Cory Clark: Which, if everyone’s a victim, then it’s really a struggle. Who’s going to help whom? [chuckle] So yeah, I don’t know, I don’t know how I would put a price tag on all the different pieces.

Chelsea Follett: Yeah, there are definitely a lot of different harms that can come from it, and I agree with you that depleting resources from actual victims is really important. But I also do think, just the creation of a widespread misperception about how well most people are doing and the frequency of maybe different kinds of victimhood or real instances of victimhood, is very damaging.

Chelsea Follett: There was a tweet that went viral recently, basically saying that the United States is this dystopian, terrible place. Among the worst places that there have ever been to live. Something like that. The person tweeting it probably… they may have actually genuinely believed it. They may believe that, but it does show a lack of historical perspective, and certainly global perspective, to believe that when you’re in one of the wealthiest places in the world, that you are in a complete dystopia.

Chelsea Follett: And so one of the things we do at HumanProgress.org, is to try to promote a data-based view of the world and combat distorting biases, including the tendency, maybe, to see oneself as a victim that is so pervasive and that you really describe so well in this piece. So congratulations on a great article, I hope people will check it out, and your other work on this topic and others, and your other research on moral and political psychology.
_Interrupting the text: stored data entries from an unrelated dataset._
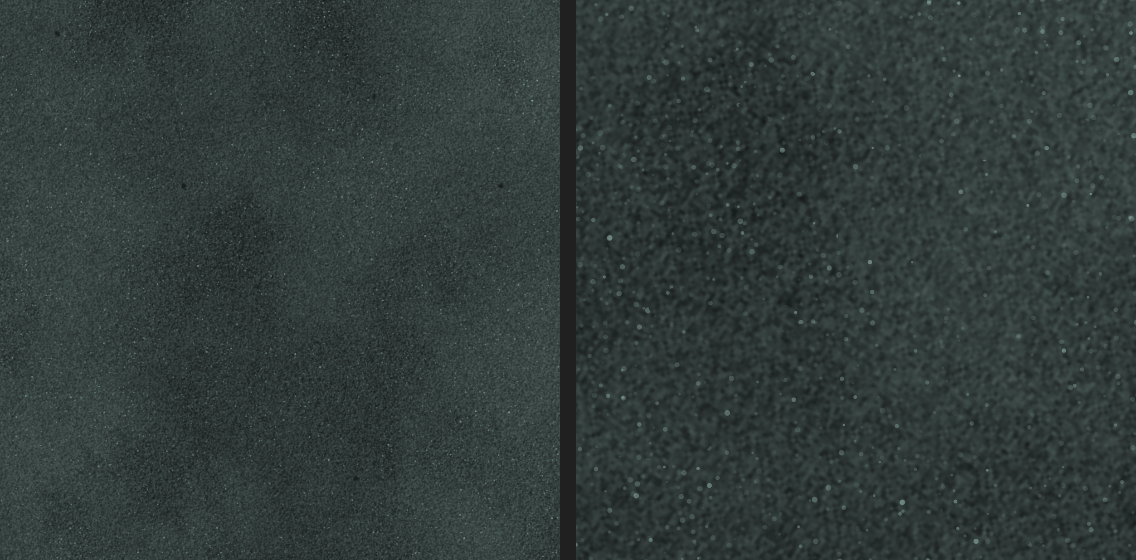
Left, the full canvas; right, a detail of the centre.
Give the GLSL for this texture, as a WebGL 2 fragment shader.

```glsl
#version 300 es
precision highp float;

uniform vec2 u_resolution;
out vec4 fragColor;

float hash(vec2 p) {
    vec3 q = fract(vec3(p.xyx) * 0.1031);
    q += dot(q, q.yzx + 33.33);
    return fract((q.x + q.y) * q.z);
}

float noise(vec2 p) {
    vec2 cell = floor(p), f = fract(p);
    f = f * f * (3.0 - 2.0 * f);
    return mix(mix(hash(cell), hash(cell + vec2(1, 0)), f.x),
               mix(hash(cell + vec2(0, 1)), hash(cell + vec2(1, 1)), f.x), f.y);
}

mat2 rotation(float angle) {
    return mat2(cos(angle), sin(angle), -sin(angle), cos(angle));
}

float fbm(vec2 p) {
    float sum = 0.0, weight = 0.5;
    for (int i = 0; i < 6; i++) {
        sum += weight * noise(p);
        p = rotation(0.65) * p * 2.03 + 17.3;
        weight *= 0.52;
    }
    return sum;
}

// Fine suede-like grain, lit slightly from the upper left
float grain(vec2 p) {
    float fine = noise(rotation(0.6) * p * 430.0 + 400.0) - 0.5;
    float medium = noise(rotation(0.25) * p * 240.0 + 190.0) - 0.5;
    vec2 r = rotation(-0.35) * p * 310.0 + 300.0;
    float relief = noise(r) - noise(r + vec2(-0.5, 0.6));
    return 0.105 * fine + 0.05 * medium + 0.055 * relief;
}

// Tiny glints, one at most per cell
float specks(vec2 p, float cells, float density, float pixel) {
    vec2 id = floor(p * cells);
    vec2 centre = 0.25 + 0.5 * vec2(hash(id + 11.0), hash(id + 57.0));
    float radius = mix(0.0007, 0.0017, hash(id + 83.0));
    float d = length(fract(p * cells) - centre) / cells;
    float shine = mix(0.25, 1.0, pow(hash(id + 131.0), 2.5));
    float present = step(hash(id + 171.0), density);
    return present * shine * (1.0 - smoothstep(radius - pixel * 0.5, radius + pixel * 0.5, d));
}

// Rare ragged dark pits
float pits(vec2 p, float pixel) {
    vec2 id = floor(p * 4.0);
    vec2 centre = 0.2 + 0.6 * vec2(hash(id + 7.0), hash(id + 29.0));
    float d = length(fract(p * 4.0) - centre) / 4.0;
    d += 0.005 * (noise(p * 220.0) - 0.5);
    return step(0.86, hash(id + 63.0)) * (1.0 - smoothstep(0.001, 0.005 + pixel, d));
}

void main() {
    vec2 p = gl_FragCoord.xy / u_resolution.y;
    float pixel = 1.0 / u_resolution.y;

    // Broad worn clouds and a darker central band
    float cloud = fbm(p * 3.6 + 4.7) - 0.5;
    float patches = smoothstep(0.5, 0.75, fbm(p * vec2(7.0, 5.5) + 31.0));
    float band = exp(-pow((p.x - 0.5) / 0.16, 2.0)) * (1.0 - 0.6 * p.y);

    float tone = 0.249 + 0.13 * cloud - 0.03 * patches - 0.018 * band;
    tone += grain(p) * (0.95 + 0.15 * patches);

    // Glints gather around the worn patches
    float density = 0.09 + 0.2 * smoothstep(0.45, 0.7, fbm(p * 6.0 + 63.0)) + 0.15 * patches;
    tone += 0.27 * specks(p, 115.0, density, pixel);
    tone += 0.16 * specks(rotation(0.5) * p + 2.0, 150.0, density, pixel);
    tone = mix(tone, 0.09, 0.8 * pits(p, pixel));

    vec3 colour = max(tone, 0.1) * vec3(0.82, 1.0, 0.975);
    fragColor = vec4(colour, 1.0);
}
```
Thank you so much for speaking with me.

Cory Clark: Thanks for having me. This was fun.

Chelsea Follett is the managing editor of HumanProgress.org and a policy analyst in the Cato Institute’s Center for Global Liberty and Prosperity.

Cory Clark is a moral and political psychologist at the University of Pennsylvania.

 

Transcript

Matt Warner: The Human Progress Podcast Ep. 20 Transcript

Exclusive

Matt Warner: Development with Dignity | The Human Progress Podcast Ep. 20

News

Scientists Film How the Brain Makes Memories — Opening the Door for New PTSD Treatment

News

Why Nasa Is Exploring the Deepest Oceans on Earth

Video

Cesare Beccaria: The father of modern criminal justice | Heroes of Progress | Ep. 38

Transcript

Vincent Geloso: The Human Progress Podcast Ep. 19 Transcript